* **Work instructions**
Scan the entries below for the word "title", then copy each line that holds it.

* **Input data**
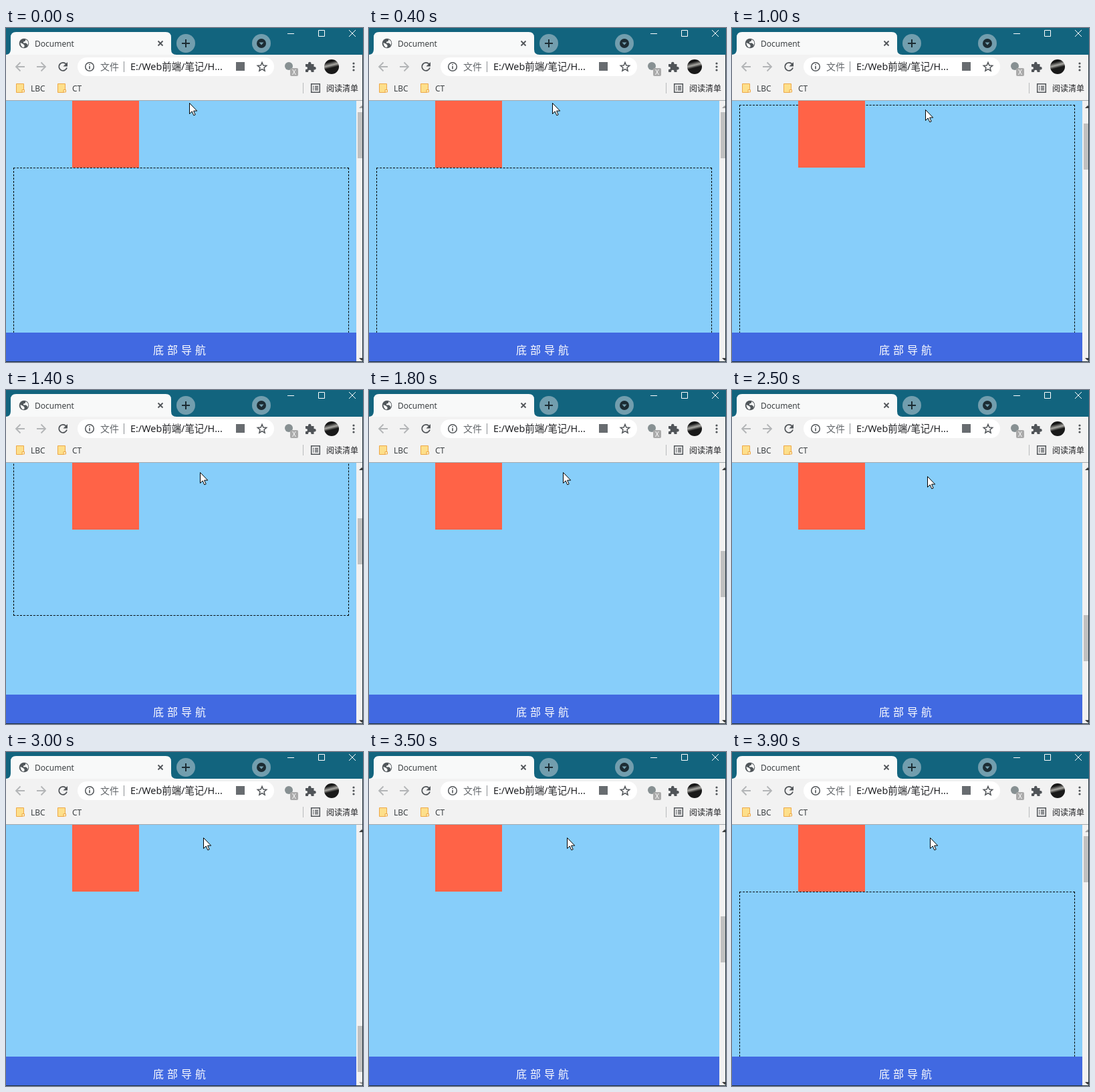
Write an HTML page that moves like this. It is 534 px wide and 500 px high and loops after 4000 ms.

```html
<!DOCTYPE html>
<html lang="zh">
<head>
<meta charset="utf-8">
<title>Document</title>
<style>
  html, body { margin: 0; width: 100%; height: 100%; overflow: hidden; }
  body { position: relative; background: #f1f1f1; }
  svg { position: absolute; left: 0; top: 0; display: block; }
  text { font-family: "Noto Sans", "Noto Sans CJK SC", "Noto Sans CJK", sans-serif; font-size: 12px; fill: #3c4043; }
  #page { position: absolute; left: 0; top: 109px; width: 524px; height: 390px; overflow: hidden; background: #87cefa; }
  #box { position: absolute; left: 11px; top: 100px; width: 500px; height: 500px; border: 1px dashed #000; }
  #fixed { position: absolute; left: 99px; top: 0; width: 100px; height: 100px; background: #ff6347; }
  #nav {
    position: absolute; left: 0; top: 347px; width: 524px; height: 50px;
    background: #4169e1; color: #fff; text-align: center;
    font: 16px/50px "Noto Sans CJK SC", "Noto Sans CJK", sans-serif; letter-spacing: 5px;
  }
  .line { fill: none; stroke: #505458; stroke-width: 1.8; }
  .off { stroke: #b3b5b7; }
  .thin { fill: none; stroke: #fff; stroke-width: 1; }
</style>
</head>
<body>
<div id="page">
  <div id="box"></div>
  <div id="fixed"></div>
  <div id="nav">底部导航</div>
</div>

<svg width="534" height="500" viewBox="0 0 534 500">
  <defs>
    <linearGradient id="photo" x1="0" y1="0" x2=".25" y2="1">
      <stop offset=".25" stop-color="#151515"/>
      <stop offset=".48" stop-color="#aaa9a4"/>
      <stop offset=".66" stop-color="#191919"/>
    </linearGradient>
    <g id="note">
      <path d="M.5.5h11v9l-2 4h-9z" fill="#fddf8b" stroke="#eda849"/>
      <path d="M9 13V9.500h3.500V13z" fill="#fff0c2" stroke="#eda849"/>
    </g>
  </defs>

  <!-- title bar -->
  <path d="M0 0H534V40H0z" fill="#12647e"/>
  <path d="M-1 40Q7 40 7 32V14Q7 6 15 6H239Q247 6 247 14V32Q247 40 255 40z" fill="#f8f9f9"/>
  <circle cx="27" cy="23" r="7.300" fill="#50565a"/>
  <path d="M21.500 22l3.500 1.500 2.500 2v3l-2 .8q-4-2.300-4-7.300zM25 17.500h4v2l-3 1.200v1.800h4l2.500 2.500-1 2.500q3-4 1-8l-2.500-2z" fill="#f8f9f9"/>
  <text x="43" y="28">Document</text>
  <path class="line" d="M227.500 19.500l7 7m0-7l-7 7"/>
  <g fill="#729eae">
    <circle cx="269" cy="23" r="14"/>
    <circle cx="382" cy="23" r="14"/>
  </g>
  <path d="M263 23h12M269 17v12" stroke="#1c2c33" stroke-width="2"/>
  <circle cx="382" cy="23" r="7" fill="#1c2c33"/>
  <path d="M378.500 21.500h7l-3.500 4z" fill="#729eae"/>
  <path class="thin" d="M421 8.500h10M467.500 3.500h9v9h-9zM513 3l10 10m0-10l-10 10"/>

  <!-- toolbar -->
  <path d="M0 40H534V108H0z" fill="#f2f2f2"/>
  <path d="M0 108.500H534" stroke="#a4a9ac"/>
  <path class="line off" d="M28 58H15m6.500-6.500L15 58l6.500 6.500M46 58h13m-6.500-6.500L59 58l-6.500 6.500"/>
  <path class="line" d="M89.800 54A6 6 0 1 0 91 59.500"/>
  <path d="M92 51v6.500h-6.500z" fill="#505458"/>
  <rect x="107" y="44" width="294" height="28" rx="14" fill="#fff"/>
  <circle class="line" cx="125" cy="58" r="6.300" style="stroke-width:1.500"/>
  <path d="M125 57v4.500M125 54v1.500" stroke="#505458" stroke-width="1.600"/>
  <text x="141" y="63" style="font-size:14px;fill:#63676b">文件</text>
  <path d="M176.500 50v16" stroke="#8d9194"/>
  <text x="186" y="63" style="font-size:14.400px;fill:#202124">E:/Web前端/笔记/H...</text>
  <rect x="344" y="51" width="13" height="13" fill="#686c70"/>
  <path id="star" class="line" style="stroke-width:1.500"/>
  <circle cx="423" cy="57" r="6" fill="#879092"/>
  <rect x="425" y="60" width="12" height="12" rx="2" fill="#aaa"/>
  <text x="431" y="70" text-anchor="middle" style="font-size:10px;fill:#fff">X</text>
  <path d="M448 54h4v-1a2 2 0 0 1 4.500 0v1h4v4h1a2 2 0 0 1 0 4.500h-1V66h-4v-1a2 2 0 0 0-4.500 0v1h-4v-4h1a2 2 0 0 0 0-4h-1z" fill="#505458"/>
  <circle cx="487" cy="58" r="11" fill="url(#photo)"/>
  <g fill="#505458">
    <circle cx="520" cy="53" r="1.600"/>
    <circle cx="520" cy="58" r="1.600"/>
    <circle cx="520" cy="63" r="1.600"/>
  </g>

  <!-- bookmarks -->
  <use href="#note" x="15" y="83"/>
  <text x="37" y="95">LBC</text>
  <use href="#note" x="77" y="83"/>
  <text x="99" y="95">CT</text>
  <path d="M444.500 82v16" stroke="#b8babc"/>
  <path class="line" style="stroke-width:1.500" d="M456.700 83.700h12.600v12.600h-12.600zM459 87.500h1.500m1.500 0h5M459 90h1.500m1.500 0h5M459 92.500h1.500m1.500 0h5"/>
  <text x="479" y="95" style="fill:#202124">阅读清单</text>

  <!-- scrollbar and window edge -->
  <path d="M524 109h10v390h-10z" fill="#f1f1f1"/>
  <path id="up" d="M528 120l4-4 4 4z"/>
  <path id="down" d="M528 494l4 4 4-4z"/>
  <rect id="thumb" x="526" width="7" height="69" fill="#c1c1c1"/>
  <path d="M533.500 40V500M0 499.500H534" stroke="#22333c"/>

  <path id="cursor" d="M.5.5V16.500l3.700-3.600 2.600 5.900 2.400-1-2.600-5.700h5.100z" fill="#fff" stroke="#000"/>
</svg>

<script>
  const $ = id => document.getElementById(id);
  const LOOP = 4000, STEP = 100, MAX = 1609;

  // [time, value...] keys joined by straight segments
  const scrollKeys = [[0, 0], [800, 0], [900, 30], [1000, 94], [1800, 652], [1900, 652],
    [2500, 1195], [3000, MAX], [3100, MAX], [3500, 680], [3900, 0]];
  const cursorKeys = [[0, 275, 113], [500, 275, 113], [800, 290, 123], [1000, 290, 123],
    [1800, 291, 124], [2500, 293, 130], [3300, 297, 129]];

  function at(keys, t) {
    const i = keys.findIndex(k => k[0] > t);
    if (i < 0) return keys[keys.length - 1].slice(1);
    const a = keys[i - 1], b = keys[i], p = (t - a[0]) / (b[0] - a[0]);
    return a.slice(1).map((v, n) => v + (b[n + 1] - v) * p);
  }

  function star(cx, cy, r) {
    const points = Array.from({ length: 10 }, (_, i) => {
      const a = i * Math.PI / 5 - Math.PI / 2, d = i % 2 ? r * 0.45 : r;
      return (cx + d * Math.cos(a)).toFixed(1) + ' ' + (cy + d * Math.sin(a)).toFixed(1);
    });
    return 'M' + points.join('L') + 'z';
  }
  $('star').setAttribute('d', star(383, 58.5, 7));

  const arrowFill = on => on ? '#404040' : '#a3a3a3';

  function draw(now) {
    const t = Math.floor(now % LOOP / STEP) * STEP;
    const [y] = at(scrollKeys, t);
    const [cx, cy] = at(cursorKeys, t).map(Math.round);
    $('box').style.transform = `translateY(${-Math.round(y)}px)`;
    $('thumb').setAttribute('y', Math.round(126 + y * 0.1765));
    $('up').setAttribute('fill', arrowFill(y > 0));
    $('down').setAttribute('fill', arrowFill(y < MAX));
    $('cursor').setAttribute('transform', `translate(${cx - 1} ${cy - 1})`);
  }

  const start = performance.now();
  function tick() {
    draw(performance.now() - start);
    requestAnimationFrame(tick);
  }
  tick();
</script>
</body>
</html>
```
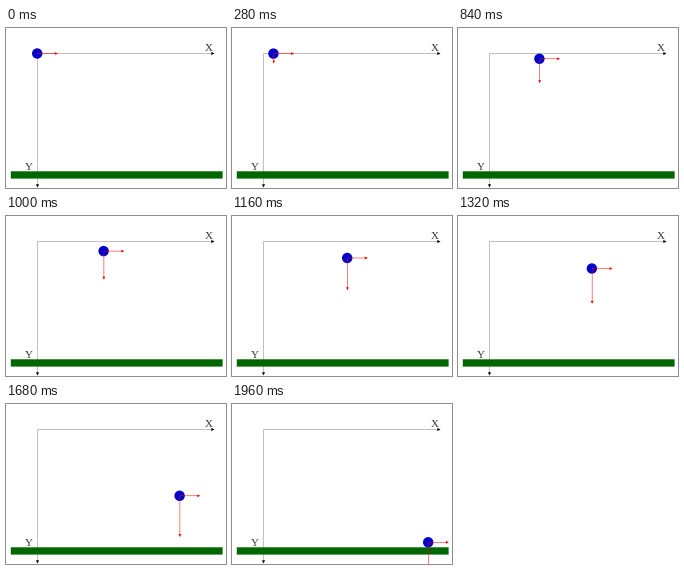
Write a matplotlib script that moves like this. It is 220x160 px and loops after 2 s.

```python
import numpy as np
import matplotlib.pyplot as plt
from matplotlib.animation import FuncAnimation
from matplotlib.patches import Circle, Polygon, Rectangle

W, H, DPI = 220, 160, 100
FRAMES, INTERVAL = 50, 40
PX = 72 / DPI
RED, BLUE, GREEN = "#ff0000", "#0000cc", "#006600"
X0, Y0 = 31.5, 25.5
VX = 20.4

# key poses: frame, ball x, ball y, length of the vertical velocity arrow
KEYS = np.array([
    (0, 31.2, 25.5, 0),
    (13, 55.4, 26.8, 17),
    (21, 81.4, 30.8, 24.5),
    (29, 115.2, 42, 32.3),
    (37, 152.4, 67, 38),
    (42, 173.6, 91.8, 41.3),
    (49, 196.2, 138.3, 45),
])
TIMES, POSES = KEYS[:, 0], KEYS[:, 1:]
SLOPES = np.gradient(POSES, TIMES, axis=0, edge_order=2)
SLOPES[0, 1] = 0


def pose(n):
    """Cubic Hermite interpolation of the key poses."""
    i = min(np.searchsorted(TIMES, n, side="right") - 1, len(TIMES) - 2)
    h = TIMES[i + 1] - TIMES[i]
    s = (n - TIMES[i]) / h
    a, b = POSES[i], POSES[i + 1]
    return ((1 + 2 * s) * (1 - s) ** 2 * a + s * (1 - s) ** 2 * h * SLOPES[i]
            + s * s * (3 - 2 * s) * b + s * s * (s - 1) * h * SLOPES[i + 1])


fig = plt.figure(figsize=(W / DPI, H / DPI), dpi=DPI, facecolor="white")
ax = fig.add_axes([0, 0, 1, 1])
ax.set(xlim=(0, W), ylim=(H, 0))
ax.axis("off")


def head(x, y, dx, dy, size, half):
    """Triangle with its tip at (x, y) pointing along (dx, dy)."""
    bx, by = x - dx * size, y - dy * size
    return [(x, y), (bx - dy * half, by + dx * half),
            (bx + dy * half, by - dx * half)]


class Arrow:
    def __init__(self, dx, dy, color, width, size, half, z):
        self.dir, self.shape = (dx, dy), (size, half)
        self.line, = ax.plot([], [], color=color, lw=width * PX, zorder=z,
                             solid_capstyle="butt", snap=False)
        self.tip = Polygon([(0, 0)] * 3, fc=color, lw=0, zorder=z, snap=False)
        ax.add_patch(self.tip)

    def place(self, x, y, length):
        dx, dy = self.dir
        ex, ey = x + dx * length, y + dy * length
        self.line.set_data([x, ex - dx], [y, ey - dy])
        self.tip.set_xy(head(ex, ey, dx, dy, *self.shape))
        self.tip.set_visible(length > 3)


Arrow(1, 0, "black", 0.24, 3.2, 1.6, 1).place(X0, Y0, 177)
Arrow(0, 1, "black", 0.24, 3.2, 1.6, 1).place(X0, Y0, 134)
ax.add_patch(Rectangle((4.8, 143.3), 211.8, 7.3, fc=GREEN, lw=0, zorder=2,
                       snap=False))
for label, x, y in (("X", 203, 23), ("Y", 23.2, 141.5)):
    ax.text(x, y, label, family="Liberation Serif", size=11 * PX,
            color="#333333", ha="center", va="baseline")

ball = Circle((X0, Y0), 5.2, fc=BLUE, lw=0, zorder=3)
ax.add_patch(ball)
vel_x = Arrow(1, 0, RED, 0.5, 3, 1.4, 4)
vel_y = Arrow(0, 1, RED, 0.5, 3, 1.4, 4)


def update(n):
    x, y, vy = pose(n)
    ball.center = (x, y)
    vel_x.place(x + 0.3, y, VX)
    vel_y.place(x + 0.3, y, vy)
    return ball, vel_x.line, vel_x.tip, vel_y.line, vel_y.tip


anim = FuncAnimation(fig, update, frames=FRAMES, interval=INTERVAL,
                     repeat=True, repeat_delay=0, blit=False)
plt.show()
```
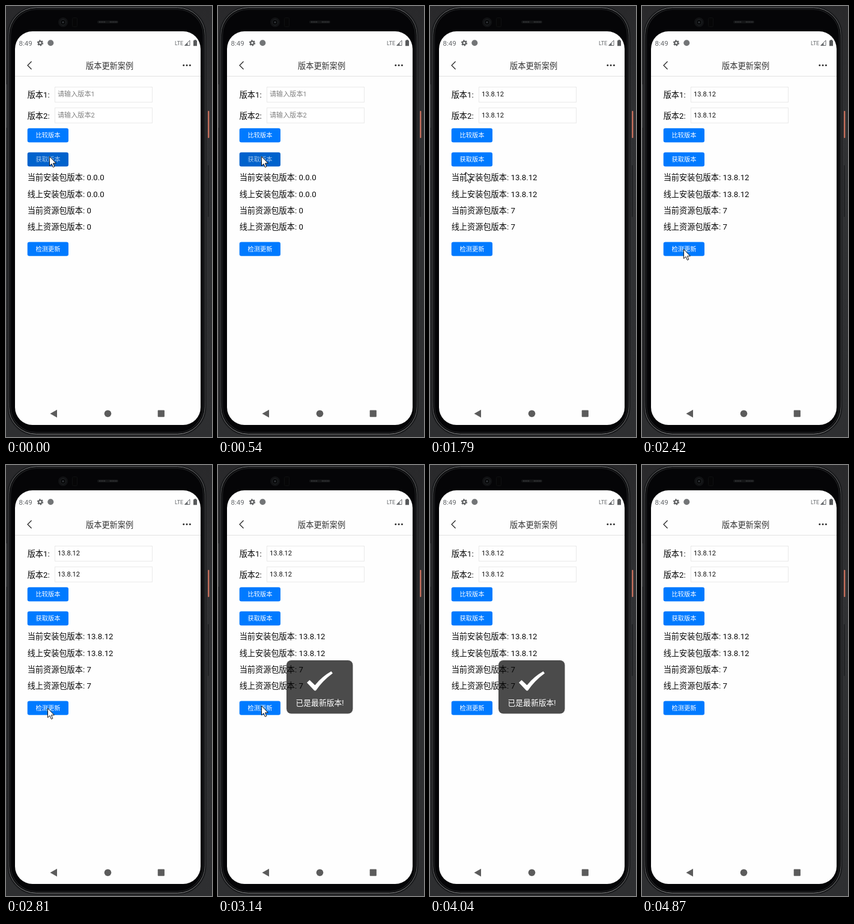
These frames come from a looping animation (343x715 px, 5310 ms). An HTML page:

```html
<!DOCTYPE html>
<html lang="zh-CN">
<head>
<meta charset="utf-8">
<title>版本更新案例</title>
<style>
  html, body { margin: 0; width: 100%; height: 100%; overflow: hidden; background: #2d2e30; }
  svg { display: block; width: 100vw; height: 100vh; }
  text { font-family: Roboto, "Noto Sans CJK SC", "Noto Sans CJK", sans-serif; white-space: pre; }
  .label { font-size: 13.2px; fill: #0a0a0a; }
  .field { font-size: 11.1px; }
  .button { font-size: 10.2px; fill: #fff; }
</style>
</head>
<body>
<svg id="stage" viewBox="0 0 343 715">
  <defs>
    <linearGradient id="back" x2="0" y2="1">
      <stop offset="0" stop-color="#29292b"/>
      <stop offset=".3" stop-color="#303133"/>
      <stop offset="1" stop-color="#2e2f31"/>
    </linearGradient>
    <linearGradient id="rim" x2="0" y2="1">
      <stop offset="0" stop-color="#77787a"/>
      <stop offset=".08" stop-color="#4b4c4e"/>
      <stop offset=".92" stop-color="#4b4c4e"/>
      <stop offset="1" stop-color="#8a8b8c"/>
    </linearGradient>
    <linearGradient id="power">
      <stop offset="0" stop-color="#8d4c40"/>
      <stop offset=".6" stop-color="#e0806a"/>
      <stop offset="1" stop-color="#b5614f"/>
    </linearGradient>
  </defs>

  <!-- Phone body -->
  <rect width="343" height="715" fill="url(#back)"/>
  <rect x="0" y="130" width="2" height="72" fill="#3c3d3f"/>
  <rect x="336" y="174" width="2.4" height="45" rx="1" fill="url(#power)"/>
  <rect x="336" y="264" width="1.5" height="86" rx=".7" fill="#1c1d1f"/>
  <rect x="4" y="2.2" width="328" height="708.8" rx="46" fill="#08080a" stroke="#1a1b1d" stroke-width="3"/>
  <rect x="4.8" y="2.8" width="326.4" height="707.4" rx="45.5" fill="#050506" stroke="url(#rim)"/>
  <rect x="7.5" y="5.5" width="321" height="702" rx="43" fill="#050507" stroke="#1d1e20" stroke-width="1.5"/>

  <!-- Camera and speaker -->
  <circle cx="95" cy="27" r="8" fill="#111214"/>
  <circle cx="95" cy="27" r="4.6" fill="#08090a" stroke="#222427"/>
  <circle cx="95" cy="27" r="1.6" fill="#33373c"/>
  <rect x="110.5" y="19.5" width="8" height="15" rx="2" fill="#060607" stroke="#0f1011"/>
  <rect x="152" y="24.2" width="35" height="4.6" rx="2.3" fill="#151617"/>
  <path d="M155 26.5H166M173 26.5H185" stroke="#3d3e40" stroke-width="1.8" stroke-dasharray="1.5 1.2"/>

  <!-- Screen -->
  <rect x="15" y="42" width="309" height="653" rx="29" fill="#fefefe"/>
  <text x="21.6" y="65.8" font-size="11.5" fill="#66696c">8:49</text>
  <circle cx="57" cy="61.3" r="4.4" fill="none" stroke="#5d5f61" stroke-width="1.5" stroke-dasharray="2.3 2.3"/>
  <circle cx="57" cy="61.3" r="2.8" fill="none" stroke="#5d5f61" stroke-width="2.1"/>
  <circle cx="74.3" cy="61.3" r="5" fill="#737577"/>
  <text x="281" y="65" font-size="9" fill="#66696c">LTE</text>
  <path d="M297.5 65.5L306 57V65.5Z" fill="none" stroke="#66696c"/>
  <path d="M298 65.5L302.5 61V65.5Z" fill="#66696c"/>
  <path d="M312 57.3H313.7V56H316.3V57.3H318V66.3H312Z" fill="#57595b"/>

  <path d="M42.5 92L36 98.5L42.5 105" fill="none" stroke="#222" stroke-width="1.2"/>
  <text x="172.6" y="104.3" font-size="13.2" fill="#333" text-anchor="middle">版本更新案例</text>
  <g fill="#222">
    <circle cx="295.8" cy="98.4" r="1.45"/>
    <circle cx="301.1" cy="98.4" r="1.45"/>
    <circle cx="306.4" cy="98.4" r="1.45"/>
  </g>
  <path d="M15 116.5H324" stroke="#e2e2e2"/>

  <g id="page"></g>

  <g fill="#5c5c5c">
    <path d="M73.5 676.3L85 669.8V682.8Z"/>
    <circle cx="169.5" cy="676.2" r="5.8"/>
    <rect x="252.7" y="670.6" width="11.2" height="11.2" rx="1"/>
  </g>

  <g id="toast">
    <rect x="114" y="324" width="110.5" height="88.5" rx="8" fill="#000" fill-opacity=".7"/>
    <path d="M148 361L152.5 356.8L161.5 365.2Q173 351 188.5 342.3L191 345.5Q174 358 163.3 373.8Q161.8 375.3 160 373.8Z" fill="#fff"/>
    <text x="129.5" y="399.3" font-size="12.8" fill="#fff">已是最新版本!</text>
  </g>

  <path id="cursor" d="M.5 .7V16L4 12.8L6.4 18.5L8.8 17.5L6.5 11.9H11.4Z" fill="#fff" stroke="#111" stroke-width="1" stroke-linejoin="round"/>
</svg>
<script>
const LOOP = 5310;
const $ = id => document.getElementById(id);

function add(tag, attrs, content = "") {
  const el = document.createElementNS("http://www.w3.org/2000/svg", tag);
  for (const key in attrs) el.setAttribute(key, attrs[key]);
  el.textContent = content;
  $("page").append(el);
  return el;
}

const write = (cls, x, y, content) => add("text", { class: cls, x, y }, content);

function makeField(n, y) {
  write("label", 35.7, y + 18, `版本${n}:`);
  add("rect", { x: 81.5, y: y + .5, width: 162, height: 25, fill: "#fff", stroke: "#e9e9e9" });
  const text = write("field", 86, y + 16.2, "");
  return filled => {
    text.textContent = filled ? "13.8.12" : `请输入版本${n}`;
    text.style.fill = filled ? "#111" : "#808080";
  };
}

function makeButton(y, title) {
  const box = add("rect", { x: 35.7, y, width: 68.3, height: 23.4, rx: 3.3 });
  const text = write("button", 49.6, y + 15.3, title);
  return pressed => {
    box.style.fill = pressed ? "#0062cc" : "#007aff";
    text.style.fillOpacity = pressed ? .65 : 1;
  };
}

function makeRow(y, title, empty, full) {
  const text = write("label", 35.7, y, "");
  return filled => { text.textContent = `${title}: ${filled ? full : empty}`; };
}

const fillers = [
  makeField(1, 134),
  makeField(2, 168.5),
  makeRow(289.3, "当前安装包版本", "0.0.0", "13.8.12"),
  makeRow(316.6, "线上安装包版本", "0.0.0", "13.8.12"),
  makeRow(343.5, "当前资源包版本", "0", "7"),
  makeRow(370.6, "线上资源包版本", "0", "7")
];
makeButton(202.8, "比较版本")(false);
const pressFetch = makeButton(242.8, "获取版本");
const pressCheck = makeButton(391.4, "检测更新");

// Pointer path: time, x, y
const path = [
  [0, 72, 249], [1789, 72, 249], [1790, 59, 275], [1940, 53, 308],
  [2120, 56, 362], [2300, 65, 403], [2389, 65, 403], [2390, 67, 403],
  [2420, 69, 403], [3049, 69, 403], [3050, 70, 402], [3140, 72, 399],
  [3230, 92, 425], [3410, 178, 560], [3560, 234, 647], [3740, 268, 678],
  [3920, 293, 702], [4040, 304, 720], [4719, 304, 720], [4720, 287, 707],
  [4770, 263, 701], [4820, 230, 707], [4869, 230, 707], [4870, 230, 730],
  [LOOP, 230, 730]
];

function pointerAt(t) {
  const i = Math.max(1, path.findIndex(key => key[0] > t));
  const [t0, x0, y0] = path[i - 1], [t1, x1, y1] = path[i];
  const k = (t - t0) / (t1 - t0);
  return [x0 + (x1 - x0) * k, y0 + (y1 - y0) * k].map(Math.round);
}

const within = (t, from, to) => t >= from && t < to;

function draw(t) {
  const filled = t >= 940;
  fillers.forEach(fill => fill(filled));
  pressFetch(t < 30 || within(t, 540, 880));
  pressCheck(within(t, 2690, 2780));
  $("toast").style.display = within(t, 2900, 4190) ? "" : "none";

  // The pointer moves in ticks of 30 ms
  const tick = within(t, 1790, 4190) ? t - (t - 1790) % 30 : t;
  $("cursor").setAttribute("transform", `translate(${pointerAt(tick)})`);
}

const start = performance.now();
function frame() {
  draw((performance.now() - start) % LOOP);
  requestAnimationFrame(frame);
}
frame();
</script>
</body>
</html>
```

* **Result**
<title>Document</title>
  <!-- title bar -->
<title>版本更新案例</title>
function makeButton(y, title) {
  const text = write("button", 49.6, y + 15.3, title);
function makeRow(y, title, empty, full) {
  return filled => { text.textContent = `${title}: ${filled ? full : empty}`; };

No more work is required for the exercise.